Task requirements -
From the data that follows, copy every line holding the string "class".

[[ Data to process open ]]

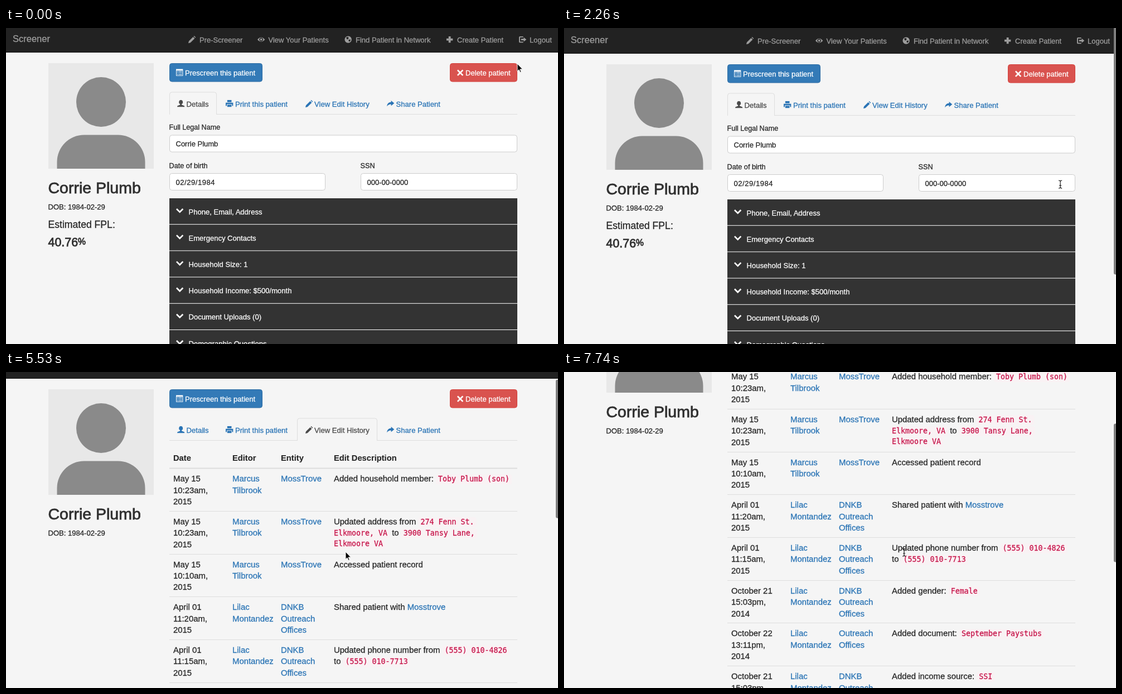
An HTML page for the animation above (8000 ms loop, 990 px wide and 566 px high).

```html
<!DOCTYPE html>
<html lang="en">
<head>
<meta charset="utf-8">
<title>Patient record</title>
<style>
html, body { margin: 0; width: 100%; height: 100%; overflow: hidden; background: #f5f5f5; }
svg { display: block; }
text { --ink: #262626; font-family: "Liberation Sans", Arial, sans-serif; white-space: pre; stroke-width: .28; }
text, tspan { fill: var(--ink); stroke: var(--ink); }
path[class] { fill: var(--ink); }
.mono { --ink: #c7144a; font: 13.3px "DejaVu Sans Mono", monospace; }
.link { --ink: #2a74b5; }
.nav { --ink: #9d9d9d; }
.on { --ink: #4a4a4a; }
.white { --ink: #fff; }
.medium { --ink: #303030; stroke-width: .8; }
.bold { font-weight: bold; stroke-width: .1; }
</style>
</head>
<body>
<svg id="stage" width="990" height="566" viewBox="0 0 990 566"></svg>
<script>
const icons = {
  pencil: 'M0 14l1-4 8-8 3 3-8 8zM10 1l1-1 3 3-1 1z',
  eye: 'M0 7Q7-1 14 7Q7 15 0 7zM7 3.4a3.6 3.6 0 1 0 .01 0zM7 5a2 2 0 1 0 .01 0z',
  globe: 'M7 .5a6.5 6.5 0 1 0 .01 0zM3 3l4-1 1 3-3 2zM8 7h4l-2 4-2-1z',
  plus: 'M5 1h4v4h4v4H9v4H5V9H1V5h4z',
  logout: 'M8 1H2Q0 1 0 3v8q0 2 2 2h6v-2H2V3h6zM9 3l5 4-5 4V8.5H4v-3h5z',
  user: 'M7 0a3.5 4 0 0 1 1.5 7.7V9l5 2q.5 1 .5 2H0q0-1 .5-2l5-2V7.7A3.5 4 0 0 1 7 0z',
  print: 'M3 0h8v4H3zM0 5h14v6h-2V8H2v3H0zM3 9h8v4H3z',
  share: 'M8 1l6 5-6 5V8Q3 8 0 12Q1 4 8 4z',
  list: 'M0 0h13v13H0zM1 3v9h11V3zM2 4h2v1H2zM5 4h6v1H5zM2 7h2v1H2zM5 7h6v1H5zM2 10h2v1H2zM5 10h6v1H5z',
  remove: 'M3 1l4 4 4-4 2 2-4 4 4 4-2 2-4-4-4 4-2-2 4-4-4-4z',
  chevron: 'M2 0l5 5 5-5 2 2-7 7-7-7z'
};
const cursors = {
  arrow: '<path d="M0 0V13.5l3-2.8 2.2 4.8 2-1-2.2-4.6H9.5z" stroke="#fff"/>',
  beam: '<path d="M-2 -6q3 0 3 2q0-2 3-2M1-4V6M-2 8q3 0 3-2q0 2 3 2M-1 3h4" fill="none" stroke="#222" stroke-width="1.2"/>',
  hand: '<path d="M0 0q2 0 2 2v4q5 0 7 3 0 5-2 8H-1q-1-3-4-7q1-2 3 0V2q0-2 2-2z" fill="#fff" stroke="#000"/><path d="M1 10v4M3 10v4M5 10v4" stroke="#000"/>'
};

const text = (x, y, str, size = 13, cls = '') =>
  `<text x="${x}" y="${y}" font-size="${size}" class="${cls}">${str}</text>`;
const box = (x, y, w, h, fill, more = '') =>
  `<rect x="${x}" y="${y}" width="${w}" height="${h}" fill="${fill}" ${more}/>`;
const icon = (name, x, y, cls) =>
  `<path d="${icons[name]}" transform="translate(${x} ${y}) scale(.95)" fill-rule="evenodd" class="${cls}"/>`;

const field = (x, y, w, str, more = '') =>
  box(x + .5, y + .5, w - 1, 30, '#fff', 'rx="4" stroke="#ccc"') +
  `<g ${more}>${text(x + 11.5, y + 20.5, str)}</g>`;
const button = (x, w, fill, edge, name, label) =>
  box(x + .5, 63.5, w - 1, 32.5, fill, `rx="4" stroke="${edge}"`) +
  icon(name, x + 12, 73.5, 'white') + text(x + 28, 85, label, 13.05, 'white');

// label, icon, icon x, text x, tab x, tab width
const tabList = [
  ['Details', 'user', 307, 323.5, 293, 85],
  ['Print this patient', 'print', 394, 411, 380, 140],
  ['View Edit History', 'pencil', 537, 553, 522, 144],
  ['Share Patient', 'share', 683, 699.5, 668, 124]
];
const tabs = active => box(293, 154, 624, 1, '#ddd') + tabList.map(([label, name, ix, tx, x, w], i) => {
  const cls = i === active ? 'on' : 'link';
  const shape = `<path d="M${x + .5} 155V119q0-4 4-4h${w - 9}q4 0 4 4V155" `;
  return (i === active ? shape + 'fill="#f5f5f5" stroke="#ddd"/>' : '') +
    (i === 2 && i !== active ? shape.replaceAll('155', '154') + 'id="hover" fill="#eee"/>' : '') +
    icon(name, ix, 129, cls) + text(tx, 140.5, label, 13.1, cls);
}).join('');

const patient = 'Corrie Plumb';
const navItems = [
  ['Pre-Screener', 'pencil', 327, 347], ['View Your Patients', 'eye', 451, 470.5],
  ['Find Patient in Network', 'globe', 607, 627], ['Create Patient', 'plus', 789, 809],
  ['Logout', 'logout', 920, 939]
];
const shared = box(0, -20, 990, 64, '#222') + box(0, 43, 990, 1, '#111') +
  text(12, 25, 'Screener', 16.5, 'nav') +
  navItems.map(([label, name, ix, tx]) => icon(name, ix, 14, 'nav') + text(tx, 26, label, 13, 'nav')).join('') +
  box(76, 63, 189, 189, '#e8e8e8') +
  '<g fill="#8a8a8a"><circle cx="170.5" cy="132.5" r="44.5"/>' +
  '<path d="M91.5 252V240A48.5 48.5 0 0 1 140 191.5H201A48.5 48.5 0 0 1 249.5 240V252z"/></g>' +
  text(75.5, 296, patient, 28.5, 'medium') + text(75.5, 324.5, 'DOB: 1984-02-29', 13.05) +
  button(293, 167, '#337ab7', '#2e6da4', 'list', 'Prescreen this patient') +
  button(796, 121, '#d9534f', '#d43f3a', 'remove', 'Delete patient');

const sections = ['Phone, Email, Address', 'Emergency Contacts', 'Household Size: 1',
  'Household Income: $500/month', 'Document Uploads (0)', 'Demographic Questions', 'Employment Information'];
const details = tabs(0) +
  text(75.5, 358, 'Estimated FPL:', 17.6) + text(75.5, 391, '40.76', 21.4, 'medium') + text(129, 388, '%', 15.7, 'medium') +
  text(292.5, 182, 'Full Legal Name', 12.6) + field(293, 191.5, 624, patient) +
  text(292.5, 250.5, 'Date of birth', 12.7) + field(293, 260, 280, '02/29/1984', 'letter-spacing=".55"') +
  text(635.5, 250.5, 'SSN', 12.7) + field(636, 260, 281, '000-00-0000') +
  box(293, 305, 624, 331, '#fff') +
  sections.map((label, i) => {
    const y = 305 + 47.2 * i;
    return box(293, y, 624, 46.2, '#333') + icon('chevron', 305, y + 18, 'white') +
      text(327.5, y + 28.6, label, 13.05, 'white');
  }).join('');

// `code` and [link] marks inside a line
const rich = line => line.split(/(`.*?`|\[.*?\])/).filter(Boolean).map((part, i, all) => {
  const body = part.slice(1, -1);
  if (part[0] === '`') return `<tspan class="mono" dx="${i ? 4 : 0}">${body}</tspan>`;
  if (part[0] === '[') return `<tspan class="link">${body}</tspan>`;
  return `<tspan dx="${i && all[i - 1][0] === '`' ? 4 : 0}">${part}</tspan>`;
}).join('');
// a line of code alone sits a little higher
const cell = (x, y, str, cls) => str.split('|').map((line, i) =>
  text(x, y + 20.4 * i - (/^`[^`]*`$/.test(line) ? 1.4 : 0), rich(line), 14.9, cls)).join('');

const marcus = 'Marcus|Tilbrook', lilac = 'Lilac|Montandez', moss = 'MossTrove', offices = 'DNKB|Outreach|Offices';
const edits = [
  ['May 15|10:23am,|2015', marcus, moss, 'Added household member: `Toby Plumb (son)`'],
  ['May 15|10:23am,|2015', marcus, moss, 'Updated address from `274 Fenn St.`|`Elkmoore, VA` to `3900 Tansy Lane,`|`Elkmoore VA`'],
  ['May 15|10:10am,|2015', marcus, moss, 'Accessed patient record'],
  ['April 01|11:20am,|2015', lilac, offices, 'Shared patient with [Mosstrove]'],
  ['April 01|11:15am,|2015', lilac, offices, 'Updated phone number from `(555) 010-4826`|to `(555) 010-7713`'],
  ['October 21|15:03pm,|2014', lilac, offices, 'Added gender: `Female`'],
  ['October 22|13:11pm,|2014', lilac, 'Outreach|Offices', 'Added document: `September Paystubs`'],
  ['October 21|15:03pm,|2014', lilac, offices, 'Added income source: `SSI`']
];
const columns = [300, 406, 493, 588];
const history = tabs(2) +
  ['Date', 'Editor', 'Entity', 'Edit Description'].map((h, i) => text(columns[i], 191, h, 14.7, 'bold')).join('') +
  box(293, 203.5, 624, 2, '#ddd') +
  edits.map((row, i) => {
    const y = 204.6 + 76.7 * i;
    return (i ? box(293, Math.floor(y), 624, 1, '#ddd') : '') +
      row.map((str, c) => cell(columns[c], y + 23.6, str, c === 1 || c === 2 ? 'link' : '')).join('');
  }).join('');

const $ = id => document.getElementById(id);
$('stage').innerHTML = box(0, 0, 990, 566, '#f5f5f5') +
  `<g id="page">${shared}<g id="details">${details}</g><g id="history">${history}</g></g>` +
  box(986, 0, 8, 443, '#7d7d7d', 'id="bar" rx="3"') +
  '<g id="status"><path d="M-1 567V552.5H326q4 0 4 4V567" fill="#dedede" stroke="#bbb"/>' +
  text(2, 564.5, 'localhost:5000/patient_history/16', 11.1) + '</g>' +
  Object.entries(cursors).map(([id, shape]) => `<g id="${id}">${shape}</g>`).join('');

// tinted plates behind code
document.querySelectorAll('.mono').forEach(el => {
  const p = el.getStartPositionOfChar(0), plate = document.createElementNS(el.namespaceURI, 'rect');
  const put = { x: p.x - 4, y: p.y - 13, width: el.getComputedTextLength() + 8, height: 18, rx: 4, fill: '#f9f2f4' };
  for (const k in put) plate.setAttribute(k, put[k]);
  el.parentNode.before(plate);
});

// bursts of motion: start, end, number of updates
const bursts = [[150, 300, 2], [900, 1340, 4], [1940, 2860, 7], [3450, 3750, 3],
  [4490, 4940, 4], [5240, 6180, 7], [6780, 7740, 7]];
const pointer = [[0, 917, 64], [300, 963, 292], [2093, 963, 292], [2247, 889, 279], [2707, 590, 134],
  [2860, 588, 132], [4340, 588, 132], [4490, 563, 190], [4640, 629, 270], [4940, 609, 322], [8000, 609, 322]];

const clamp = v => Math.max(0, Math.min(1, v));
const ease = (t, a, b) => { const p = clamp((t - a) / (b - a)); return p * p * (3 - 2 * p); };
const show = (id, opacity) => $(id).setAttribute('opacity', +opacity);

function tick(t) {
  let now = 0;
  for (const [a, b, n] of bursts) {
    const gap = (b - a) / (n - 1);
    if (t >= a) now = a + Math.min(n - 1, Math.floor((t - a + 25) / gap)) * gap;
  }
  return now;
}

function pointerAt(t) {
  const i = pointer.findIndex(k => k[0] > t);
  const [a, x, y] = pointer[i - 1], [b, x2, y2] = pointer[i];
  const p = (t - a) / (b - a);
  return [x + (x2 - x) * p, y + (y2 - y) * p];
}

function draw(time) {
  const t = tick(time % 8000), second = t >= 3450;
  const scroll = Math.round(second
    ? 128 * ease(t, 5247, 6180) + 87 * ease(t, 6700, 7740)
    : 68.4 * ease(t, 780, 1340) - 70.4 * ease(t, 1850, 2246) + 2 * ease(t, 2400, 2860));
  $('page').setAttribute('transform', `translate(0 ${-scroll})`);
  show('details', !second);
  show('history', second);
  show('hover', t > 2700);
  show('status', t > 2700 ? clamp(1 - (t - 3450) / 300) : 0);

  show('bar', second ? t >= 5240 : t >= 900 ? clamp((2800 - t) / 400) : 0);
  $('bar').setAttribute('y', scroll * (second ? .43 : .745));
  $('bar').setAttribute('height', second ? 248 : 443);

  const kind = t > 2700 && t < 3550 ? 'hand' : t > 5800 || (t > 2200 && t < 2300) ? 'beam' : 'arrow';
  for (const id in cursors) show(id, id === kind);
  $(kind).setAttribute('transform', `translate(${pointerAt(t)})`);
}

const start = performance.now();
(function loop() {
  draw(performance.now() - start);
  requestAnimationFrame(loop);
})();
</script>
</body>
</html>
```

[[ Data to process closed ]]

Reply to the exercise -
path[class] { fill: var(--ink); }
  `<text x="${x}" y="${y}" font-size="${size}" class="${cls}">${str}</text>`;
  `<path d="${icons[name]}" transform="translate(${x} ${y}) scale(.95)" fill-rule="evenodd" class="${cls}"/>`;
  if (part[0] === '`') return `<tspan class="mono" dx="${i ? 4 : 0}">${body}</tspan>`;
  if (part[0] === '[') return `<tspan class="link">${body}</tspan>`;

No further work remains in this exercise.